It would have been very possible for Tudor to choose the wrong blue for the BB58, which is why this is so much more than a story about a new colourway. If the blue was too dark, there wouldn’t be enough differentiation from the standard Black Bay 58. The Black Bay 41 Blue is a good example of how a dark blue can look too black in many circumstances. If the blue is too light, it risks coming off comical and cartoonish. I reckon there were many different prototypes tossed before the Navy Blue was finalized.
Interestingly enough, the “Navy” in Black Bay 58 Navy Blue is not so indicative of the shade of colour on the watch, rather as a nod to the heritage of use in seafaring military forces. The blue is actually a perfect middle ground as it contrasts the white lumed hands and indexes sharply but retains a more marine than navy hue. The vintage Submariner on the other hand has a darker blue dial but, in this instance, it is a beautiful matte finish. With the bezel fading to a blueish-tinged grey, the two-tone effect is breathtaking, not to mention impossible to reproduce on a modern watch.

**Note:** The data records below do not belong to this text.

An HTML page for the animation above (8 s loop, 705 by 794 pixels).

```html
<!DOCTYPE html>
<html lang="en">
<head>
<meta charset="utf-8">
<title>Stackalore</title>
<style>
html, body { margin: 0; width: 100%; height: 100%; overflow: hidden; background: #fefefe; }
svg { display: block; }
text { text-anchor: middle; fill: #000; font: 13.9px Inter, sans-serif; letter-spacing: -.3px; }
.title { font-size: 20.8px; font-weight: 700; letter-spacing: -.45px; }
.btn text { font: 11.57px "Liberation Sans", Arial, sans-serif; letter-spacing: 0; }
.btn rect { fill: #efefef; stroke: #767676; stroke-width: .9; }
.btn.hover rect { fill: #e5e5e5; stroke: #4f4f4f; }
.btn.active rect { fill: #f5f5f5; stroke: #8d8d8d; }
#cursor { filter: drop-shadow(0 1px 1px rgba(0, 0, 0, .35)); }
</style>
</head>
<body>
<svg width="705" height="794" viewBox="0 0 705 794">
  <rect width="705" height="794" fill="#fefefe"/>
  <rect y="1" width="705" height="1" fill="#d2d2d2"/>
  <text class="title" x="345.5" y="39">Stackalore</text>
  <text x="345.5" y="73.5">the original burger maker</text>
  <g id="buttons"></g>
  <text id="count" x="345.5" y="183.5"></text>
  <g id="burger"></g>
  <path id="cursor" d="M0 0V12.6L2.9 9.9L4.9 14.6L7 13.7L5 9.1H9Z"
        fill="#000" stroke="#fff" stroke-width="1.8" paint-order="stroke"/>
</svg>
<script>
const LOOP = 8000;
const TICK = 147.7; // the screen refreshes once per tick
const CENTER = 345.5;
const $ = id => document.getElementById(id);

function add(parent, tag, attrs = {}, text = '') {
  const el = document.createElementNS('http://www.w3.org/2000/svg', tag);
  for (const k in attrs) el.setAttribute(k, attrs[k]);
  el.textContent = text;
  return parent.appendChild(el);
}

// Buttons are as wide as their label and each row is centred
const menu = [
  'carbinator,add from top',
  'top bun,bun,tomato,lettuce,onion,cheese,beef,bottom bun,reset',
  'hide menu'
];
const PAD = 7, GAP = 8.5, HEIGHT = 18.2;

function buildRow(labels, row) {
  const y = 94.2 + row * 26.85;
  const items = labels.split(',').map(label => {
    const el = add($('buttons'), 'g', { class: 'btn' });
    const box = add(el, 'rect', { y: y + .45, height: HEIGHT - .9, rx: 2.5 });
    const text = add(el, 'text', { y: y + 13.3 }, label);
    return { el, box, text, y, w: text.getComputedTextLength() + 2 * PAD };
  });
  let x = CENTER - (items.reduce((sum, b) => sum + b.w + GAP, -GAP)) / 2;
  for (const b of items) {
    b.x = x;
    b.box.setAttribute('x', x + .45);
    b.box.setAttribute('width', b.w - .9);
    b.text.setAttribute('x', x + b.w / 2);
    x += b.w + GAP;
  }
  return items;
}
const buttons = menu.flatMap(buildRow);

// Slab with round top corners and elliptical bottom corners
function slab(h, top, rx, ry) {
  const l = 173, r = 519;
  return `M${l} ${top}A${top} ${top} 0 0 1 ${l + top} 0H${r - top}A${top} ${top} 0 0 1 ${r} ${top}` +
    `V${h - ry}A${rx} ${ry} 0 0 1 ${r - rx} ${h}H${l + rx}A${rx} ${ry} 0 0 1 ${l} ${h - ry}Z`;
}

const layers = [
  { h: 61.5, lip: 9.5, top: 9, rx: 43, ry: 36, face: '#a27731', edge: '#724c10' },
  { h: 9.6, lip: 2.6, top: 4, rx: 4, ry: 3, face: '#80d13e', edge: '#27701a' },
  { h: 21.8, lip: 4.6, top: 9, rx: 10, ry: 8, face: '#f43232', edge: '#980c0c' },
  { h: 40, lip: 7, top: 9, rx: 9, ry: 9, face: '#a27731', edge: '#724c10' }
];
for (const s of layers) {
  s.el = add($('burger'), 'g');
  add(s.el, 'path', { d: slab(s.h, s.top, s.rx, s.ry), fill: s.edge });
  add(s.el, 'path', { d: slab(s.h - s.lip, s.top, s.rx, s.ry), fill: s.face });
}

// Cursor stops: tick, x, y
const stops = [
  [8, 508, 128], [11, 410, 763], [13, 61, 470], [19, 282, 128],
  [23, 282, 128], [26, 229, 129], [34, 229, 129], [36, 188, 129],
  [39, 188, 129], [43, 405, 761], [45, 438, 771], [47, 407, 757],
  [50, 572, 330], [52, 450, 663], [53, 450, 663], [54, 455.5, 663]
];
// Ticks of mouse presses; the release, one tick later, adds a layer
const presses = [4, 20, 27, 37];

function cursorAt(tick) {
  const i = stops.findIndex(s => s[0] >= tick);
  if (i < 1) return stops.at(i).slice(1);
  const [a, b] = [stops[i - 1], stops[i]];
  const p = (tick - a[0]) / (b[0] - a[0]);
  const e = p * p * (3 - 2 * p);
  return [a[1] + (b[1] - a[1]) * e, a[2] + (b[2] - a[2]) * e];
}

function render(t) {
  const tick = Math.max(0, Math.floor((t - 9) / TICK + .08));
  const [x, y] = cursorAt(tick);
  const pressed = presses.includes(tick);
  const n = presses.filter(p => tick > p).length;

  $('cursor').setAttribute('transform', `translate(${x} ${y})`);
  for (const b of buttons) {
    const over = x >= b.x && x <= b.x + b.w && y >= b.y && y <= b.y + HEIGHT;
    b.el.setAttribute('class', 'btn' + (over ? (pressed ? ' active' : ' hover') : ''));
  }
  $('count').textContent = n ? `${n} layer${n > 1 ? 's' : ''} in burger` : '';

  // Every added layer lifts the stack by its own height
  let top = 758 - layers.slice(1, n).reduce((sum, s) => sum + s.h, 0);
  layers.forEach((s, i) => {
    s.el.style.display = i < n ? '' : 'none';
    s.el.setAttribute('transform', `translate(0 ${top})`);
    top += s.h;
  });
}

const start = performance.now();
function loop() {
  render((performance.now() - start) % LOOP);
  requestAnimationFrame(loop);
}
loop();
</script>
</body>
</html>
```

I’m sure it was tempting for Tudor to consider making the hands and indexes on the Black Bay 58 Blue a cream colour to convey that faux vintage message they do so well as on the Pelagos LHD. The fact that they didn’t sends a strong statement that this Black Bay can stand on its own as a new watch that is bolstered, but not handcuffed, by history.
The look comes across as very clean and highly legible because after all, the Black Bay 58 Navy Blue is a tool watch first and foremost. I also like that Tudor resisted using the coloured crown tube from the 41mm blue bezel version, giving enthusiasts what may be the perfect sized, proportioned, and cleanest blue dive watch on the market. Examining the 9411 Snowflake closely, one gains a severe appreciation for the authenticity and warmth of the aged cream coloured indexes and hands. Do you think anyone at Tudor or Rolex in the 1970s ever thought we would be waxing poetic about the colour fade on their military-spec tool watches fifty years distant?

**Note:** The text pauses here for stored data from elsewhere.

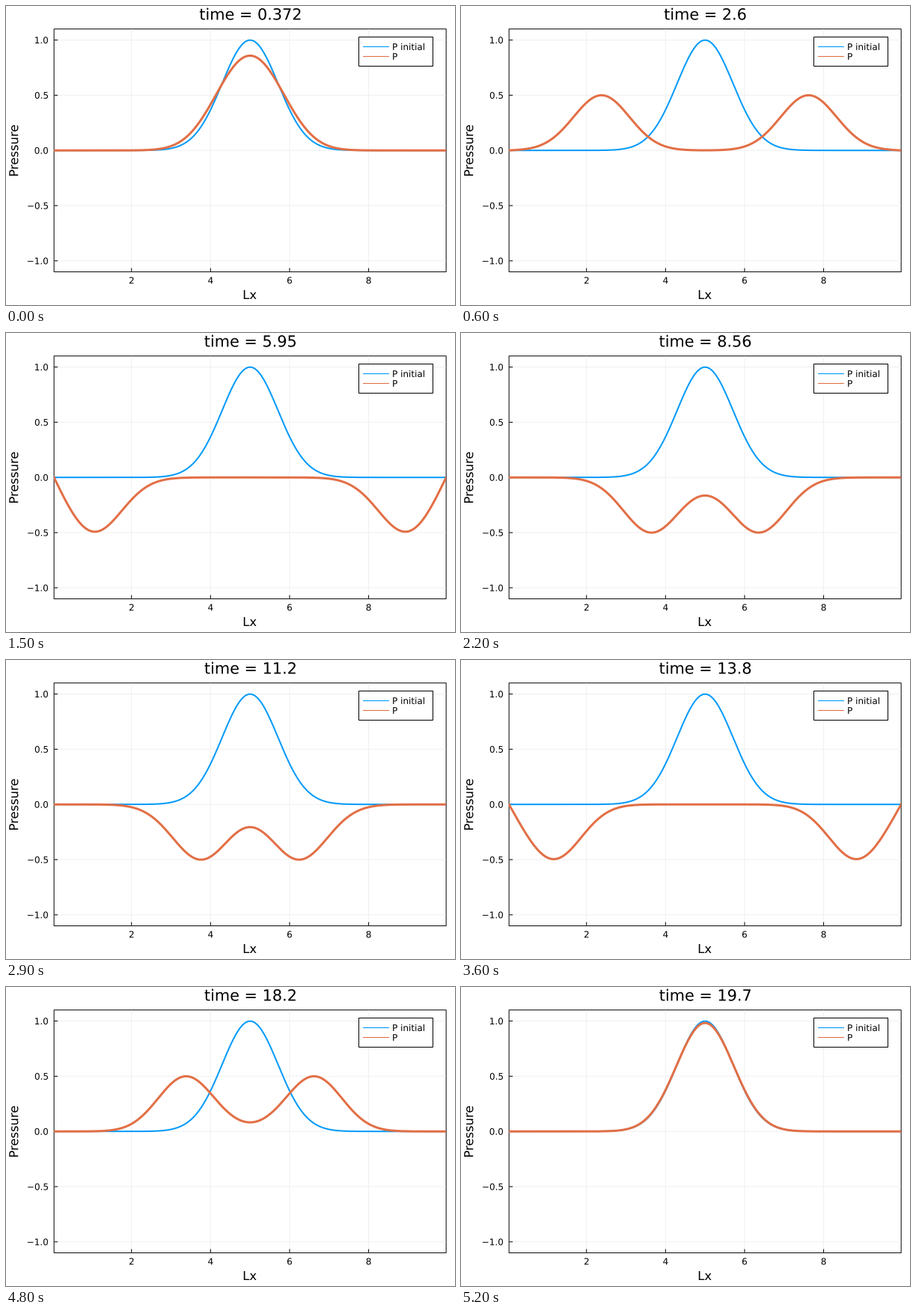
A matplotlib script for the animation above (5.3 s loop, 600 by 400 pixels).

```python
import numpy as np
import matplotlib.pyplot as plt
from matplotlib.animation import FuncAnimation
from matplotlib.patches import PathPatch, Rectangle
from matplotlib.textpath import TextPath
from matplotlib.transforms import Affine2D

plt.rcParams.update({"font.family": "DejaVu Sans", "path.snap": False})

W, H = 600, 400
DPI = 72  # one point equals one pixel
LEFT, RIGHT, TOP, BOTTOM = 64.15, 588.15, 30.75, 355.65
MID_X, MID_Y = (LEFT + RIGHT) / 2, (TOP + BOTTOM) / 2
Y_MAX = 1.1
BLUE, ORANGE = "#009afa", "#e26f46"
GRID = "#f0f0f0"

# 1D acoustic wave on a staggered grid
LENGTH, CELLS = 10.0, 128
FRAMES, STEPS = 53, 10
dx = LENGTH / CELLS
dt = dx / 2.1
x = np.linspace(dx / 2, LENGTH - dx / 2, CELLS)
start = np.exp(-(x - LENGTH / 2) ** 2)


def simulate():
    """Pressure after every STEPS time steps, with fixed ends."""
    p, v = start.copy(), np.zeros(CELLS - 1)
    states = []
    for _ in range(FRAMES):
        for _ in range(STEPS):
            v -= dt * np.diff(p) / dx
            p[1:-1] -= dt * np.diff(v) / dx
        states.append(p.copy())
    return states


def text_path(px, py, text, size, align=0.5, angle=0):
    """Outline of text; align 0, 0.5, 1 puts its left, middle, right at px."""
    path = TextPath((0, 0), text, size=size)
    box = path.get_extents()
    anchor = box.x0 + align * box.width
    move = Affine2D().translate(-anchor, 0).scale(1, -1)
    return move.rotate_deg(-angle).translate(px, py).transform_path(path)


def label(*args, **kw):
    return canvas.add_patch(PathPatch(text_path(*args, **kw), fc="black", lw=0))


def line(x0, y0, x1, y1, color="black", lw=1):
    canvas.plot([x0, x1], [y0, y1], color=color, lw=lw,
                solid_capstyle="butt")


def box(x0, y0, x1, y1):
    canvas.add_patch(Rectangle((x0, y0), x1 - x0, y1 - y0,
                               fc="white", ec="black", lw=1, zorder=2))


def title_path(i):
    time = (i + 1) * STEPS * dt
    return text_path(MID_X, 18.4, f"time = {float(f'{time:.3g}')}", 20.8)


states = simulate()

fig = plt.figure(figsize=(W / DPI, H / DPI), dpi=DPI, facecolor="white")

# Everything but the curves is laid out in pixels from the top left
canvas = fig.add_axes([0, 0, 1, 1])
canvas.set_autoscale_on(False)
canvas.set(xlim=(0, W), ylim=(H, 0))
canvas.axis("off")

box(LEFT, TOP, RIGHT, BOTTOM)
for t in (2, 4, 6, 8):
    px = LEFT + (t - x[0]) / (x[-1] - x[0]) * (RIGHT - LEFT)
    line(px, TOP + 0.5, px, BOTTOM - 0.5, GRID)
    line(px, BOTTOM, px, BOTTOM - 5)
    label(px, 371.4, str(t), 12)
for t in (-1, -0.5, 0, 0.5, 1):
    py = MID_Y - t / Y_MAX * (BOTTOM - TOP) / 2
    line(LEFT + 0.5, py, RIGHT - 0.5, py, GRID)
    line(LEFT, py, LEFT + 5, py)
    label(56, py + 4.5, f"{t:.1f}".replace("-", "\u2212"), 12, align=1)

label(MID_X, 392, "Lx", 16.4)
label(16.2, MID_Y, "Pressure", 16.4, angle=90)
title = canvas.add_patch(PathPatch(title_path(0), fc="black", lw=0))

# Legend
box(471.5, 41.5, 570.5, 80.5)
for py, color, name in [(54.5, BLUE, "P initial"), (67.5, ORANGE, "P")]:
    line(477, py, 512, py, color, 1.1)
    label(517.2, py + 4.4, name, 12, align=0).set_zorder(3)

# Curves
ax = fig.add_axes([LEFT / W, 1 - BOTTOM / H,
                   (RIGHT - LEFT) / W, (BOTTOM - TOP) / H])
ax.set(xlim=(x[0], x[-1]), ylim=(-Y_MAX, Y_MAX))
ax.axis("off")
ax.plot(x, start, color=BLUE, lw=2)
wave, = ax.plot(x, states[0], color=ORANGE, lw=3)


def draw(i):
    title.set_path(title_path(i))
    wave.set_ydata(states[i])
    return wave, title


anim = FuncAnimation(fig, draw, frames=FRAMES, interval=100,
                     repeat=True, repeat_delay=0)
plt.show()
```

The rest of the Black Bay 58 is what we have come to recognize as the evolution of Tudor from the “cheap Rolex” shadows. Inside the strong case beats the COSC certified MT5402 movement. Vintage Snowflake Submariners, desirable as they may be, make do with a capable but not in-house ETA powerplant. That strong case by the way features the beautifully chamfered edges on the lugs but is much thinner in profile than the 41mm, allowing for an amicable shirt-cuff relationship and transparent feel on the wrist.

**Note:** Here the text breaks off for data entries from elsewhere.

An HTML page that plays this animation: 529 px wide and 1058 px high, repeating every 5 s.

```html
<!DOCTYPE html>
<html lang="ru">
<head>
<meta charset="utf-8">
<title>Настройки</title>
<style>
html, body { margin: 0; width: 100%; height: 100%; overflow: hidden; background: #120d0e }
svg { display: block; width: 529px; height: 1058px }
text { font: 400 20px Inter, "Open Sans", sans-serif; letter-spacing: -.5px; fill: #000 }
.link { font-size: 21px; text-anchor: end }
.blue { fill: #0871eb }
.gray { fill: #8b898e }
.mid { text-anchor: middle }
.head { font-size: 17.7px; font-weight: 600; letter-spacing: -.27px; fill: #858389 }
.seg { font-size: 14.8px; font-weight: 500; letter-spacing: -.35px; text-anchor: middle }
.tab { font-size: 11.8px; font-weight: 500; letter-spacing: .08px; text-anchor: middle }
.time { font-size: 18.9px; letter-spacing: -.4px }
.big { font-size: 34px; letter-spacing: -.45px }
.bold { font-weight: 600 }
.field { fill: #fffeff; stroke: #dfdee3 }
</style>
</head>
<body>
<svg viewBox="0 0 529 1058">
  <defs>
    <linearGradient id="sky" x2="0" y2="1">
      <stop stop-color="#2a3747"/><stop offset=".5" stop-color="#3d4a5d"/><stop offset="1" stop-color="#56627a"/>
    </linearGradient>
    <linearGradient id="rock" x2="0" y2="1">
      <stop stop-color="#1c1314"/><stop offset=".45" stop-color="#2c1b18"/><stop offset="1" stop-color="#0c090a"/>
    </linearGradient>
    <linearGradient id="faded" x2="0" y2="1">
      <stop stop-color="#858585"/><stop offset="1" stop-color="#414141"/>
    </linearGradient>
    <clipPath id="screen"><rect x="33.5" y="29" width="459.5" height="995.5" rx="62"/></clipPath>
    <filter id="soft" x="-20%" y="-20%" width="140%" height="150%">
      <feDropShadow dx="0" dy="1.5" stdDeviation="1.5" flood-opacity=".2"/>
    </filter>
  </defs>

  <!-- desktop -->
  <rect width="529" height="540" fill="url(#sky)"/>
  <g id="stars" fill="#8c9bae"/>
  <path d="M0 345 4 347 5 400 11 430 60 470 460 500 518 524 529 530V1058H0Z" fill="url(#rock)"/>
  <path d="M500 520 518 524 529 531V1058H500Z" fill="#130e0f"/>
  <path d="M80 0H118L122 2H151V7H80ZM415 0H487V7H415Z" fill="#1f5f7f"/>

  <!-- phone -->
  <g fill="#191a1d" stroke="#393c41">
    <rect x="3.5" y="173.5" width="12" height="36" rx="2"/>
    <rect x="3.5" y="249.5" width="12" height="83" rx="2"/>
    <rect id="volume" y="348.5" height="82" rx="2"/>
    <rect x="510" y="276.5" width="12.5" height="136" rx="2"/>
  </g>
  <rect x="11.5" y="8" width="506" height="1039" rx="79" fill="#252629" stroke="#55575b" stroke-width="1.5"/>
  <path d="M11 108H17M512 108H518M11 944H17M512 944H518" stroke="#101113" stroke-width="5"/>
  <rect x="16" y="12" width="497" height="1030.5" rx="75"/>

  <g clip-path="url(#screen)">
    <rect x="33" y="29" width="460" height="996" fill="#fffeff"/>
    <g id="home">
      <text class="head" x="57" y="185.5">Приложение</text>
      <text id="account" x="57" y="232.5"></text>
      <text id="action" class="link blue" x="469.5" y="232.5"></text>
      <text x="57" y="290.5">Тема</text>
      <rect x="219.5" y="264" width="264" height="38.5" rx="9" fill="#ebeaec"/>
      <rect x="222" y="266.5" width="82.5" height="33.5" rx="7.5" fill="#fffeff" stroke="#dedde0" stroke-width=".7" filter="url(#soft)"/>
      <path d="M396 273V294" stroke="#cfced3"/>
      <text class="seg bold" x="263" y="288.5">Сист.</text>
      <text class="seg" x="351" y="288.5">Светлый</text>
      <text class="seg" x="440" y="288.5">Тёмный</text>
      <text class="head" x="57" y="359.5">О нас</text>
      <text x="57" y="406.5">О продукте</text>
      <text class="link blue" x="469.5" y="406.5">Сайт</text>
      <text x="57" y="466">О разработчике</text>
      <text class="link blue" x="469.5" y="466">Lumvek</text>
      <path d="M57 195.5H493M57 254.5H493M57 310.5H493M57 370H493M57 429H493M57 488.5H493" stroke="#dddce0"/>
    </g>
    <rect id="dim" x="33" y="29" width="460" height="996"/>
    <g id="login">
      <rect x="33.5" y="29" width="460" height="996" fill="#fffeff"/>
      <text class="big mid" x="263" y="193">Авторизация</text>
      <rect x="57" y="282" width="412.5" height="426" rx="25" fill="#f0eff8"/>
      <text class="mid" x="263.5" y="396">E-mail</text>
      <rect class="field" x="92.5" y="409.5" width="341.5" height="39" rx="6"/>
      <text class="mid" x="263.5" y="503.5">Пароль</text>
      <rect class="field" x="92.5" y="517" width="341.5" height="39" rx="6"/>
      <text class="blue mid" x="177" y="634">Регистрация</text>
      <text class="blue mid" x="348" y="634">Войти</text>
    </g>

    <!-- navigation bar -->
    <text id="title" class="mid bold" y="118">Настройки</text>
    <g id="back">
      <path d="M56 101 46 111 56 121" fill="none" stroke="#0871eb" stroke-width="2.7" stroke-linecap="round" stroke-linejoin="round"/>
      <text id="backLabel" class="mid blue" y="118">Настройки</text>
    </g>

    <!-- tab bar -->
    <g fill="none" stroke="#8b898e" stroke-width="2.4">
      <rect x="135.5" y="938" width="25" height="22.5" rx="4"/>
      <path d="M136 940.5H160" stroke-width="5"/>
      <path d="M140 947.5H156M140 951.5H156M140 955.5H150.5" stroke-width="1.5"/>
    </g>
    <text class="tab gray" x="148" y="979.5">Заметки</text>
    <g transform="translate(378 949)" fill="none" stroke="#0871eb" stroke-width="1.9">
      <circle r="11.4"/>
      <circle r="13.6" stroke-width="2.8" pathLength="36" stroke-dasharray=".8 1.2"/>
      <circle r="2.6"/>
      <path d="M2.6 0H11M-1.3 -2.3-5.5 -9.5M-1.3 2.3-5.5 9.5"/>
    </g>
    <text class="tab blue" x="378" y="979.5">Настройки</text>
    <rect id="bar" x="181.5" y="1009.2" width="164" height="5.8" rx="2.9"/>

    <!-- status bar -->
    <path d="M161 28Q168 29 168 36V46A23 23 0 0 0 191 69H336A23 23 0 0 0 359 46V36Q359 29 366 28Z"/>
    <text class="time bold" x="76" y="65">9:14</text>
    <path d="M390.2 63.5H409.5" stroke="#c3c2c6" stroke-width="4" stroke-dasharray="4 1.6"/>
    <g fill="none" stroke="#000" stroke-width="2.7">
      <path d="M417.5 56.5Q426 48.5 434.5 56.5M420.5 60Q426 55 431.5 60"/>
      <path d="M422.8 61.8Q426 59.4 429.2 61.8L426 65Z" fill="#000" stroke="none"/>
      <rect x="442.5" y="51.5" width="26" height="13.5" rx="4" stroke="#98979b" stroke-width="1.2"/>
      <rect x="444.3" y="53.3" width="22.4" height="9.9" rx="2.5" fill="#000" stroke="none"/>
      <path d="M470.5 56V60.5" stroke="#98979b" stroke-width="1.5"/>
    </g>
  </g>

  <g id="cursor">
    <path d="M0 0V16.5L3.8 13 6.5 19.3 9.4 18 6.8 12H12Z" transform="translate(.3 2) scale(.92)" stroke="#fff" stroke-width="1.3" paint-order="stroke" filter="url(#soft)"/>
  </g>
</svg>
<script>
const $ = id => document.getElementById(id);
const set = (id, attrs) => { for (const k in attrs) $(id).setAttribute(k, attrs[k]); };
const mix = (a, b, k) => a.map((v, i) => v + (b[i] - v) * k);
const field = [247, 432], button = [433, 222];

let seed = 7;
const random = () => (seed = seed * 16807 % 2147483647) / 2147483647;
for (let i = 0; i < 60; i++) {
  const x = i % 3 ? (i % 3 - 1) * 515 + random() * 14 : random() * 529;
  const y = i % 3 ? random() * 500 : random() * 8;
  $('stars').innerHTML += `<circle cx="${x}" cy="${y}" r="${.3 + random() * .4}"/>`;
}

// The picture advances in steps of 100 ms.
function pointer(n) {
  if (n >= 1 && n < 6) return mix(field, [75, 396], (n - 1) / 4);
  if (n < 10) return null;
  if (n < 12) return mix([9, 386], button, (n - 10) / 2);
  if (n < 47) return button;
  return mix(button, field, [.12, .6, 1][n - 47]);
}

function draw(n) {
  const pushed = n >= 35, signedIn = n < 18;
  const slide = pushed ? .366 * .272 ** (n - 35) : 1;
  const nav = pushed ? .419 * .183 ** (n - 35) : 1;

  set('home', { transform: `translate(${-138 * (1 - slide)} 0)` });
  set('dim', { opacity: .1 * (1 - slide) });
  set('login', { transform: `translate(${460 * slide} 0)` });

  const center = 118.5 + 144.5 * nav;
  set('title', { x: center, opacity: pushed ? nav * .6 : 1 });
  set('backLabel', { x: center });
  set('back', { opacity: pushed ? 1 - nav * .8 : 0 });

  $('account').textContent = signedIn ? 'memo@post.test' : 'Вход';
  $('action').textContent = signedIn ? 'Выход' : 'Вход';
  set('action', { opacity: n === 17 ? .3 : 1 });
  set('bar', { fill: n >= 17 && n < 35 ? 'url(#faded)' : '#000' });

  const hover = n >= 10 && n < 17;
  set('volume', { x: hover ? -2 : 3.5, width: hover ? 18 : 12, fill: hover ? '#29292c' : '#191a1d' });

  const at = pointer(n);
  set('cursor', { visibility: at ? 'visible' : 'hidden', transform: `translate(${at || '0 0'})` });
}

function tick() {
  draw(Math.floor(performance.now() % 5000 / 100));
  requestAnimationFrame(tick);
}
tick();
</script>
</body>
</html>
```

Embrace the modern Black Bay 58 over the vintage Snowflake an you’ll also be treated to a supple and premium tapered bracelet. I find the faux rivets on the links to be the only unnecessary feature of the watch but far from an ownership-blocker. Clasp security and operation is pure modern Tudor. I’ve also deployed the BB58 Navy Blue on both dark blue and light grey NATO straps and can confirm this watch is especially friendly to these different looks. Tudor will also supply the watch on either their own leather or fabric strap as well.
Seafaring officers of the NATO clan needed the Submariner Snowflake through the depths of the Cold War as one of their many tools to help keep an eye on the vast oceans of the world. The Tudor Black Bay 58 Navy Blue is exactly what we need in mid-2020. A modern, well-executed watch that embraces its historical inspiration but provides function and fun from a brand that is definitely enjoying a heyday unlike any other.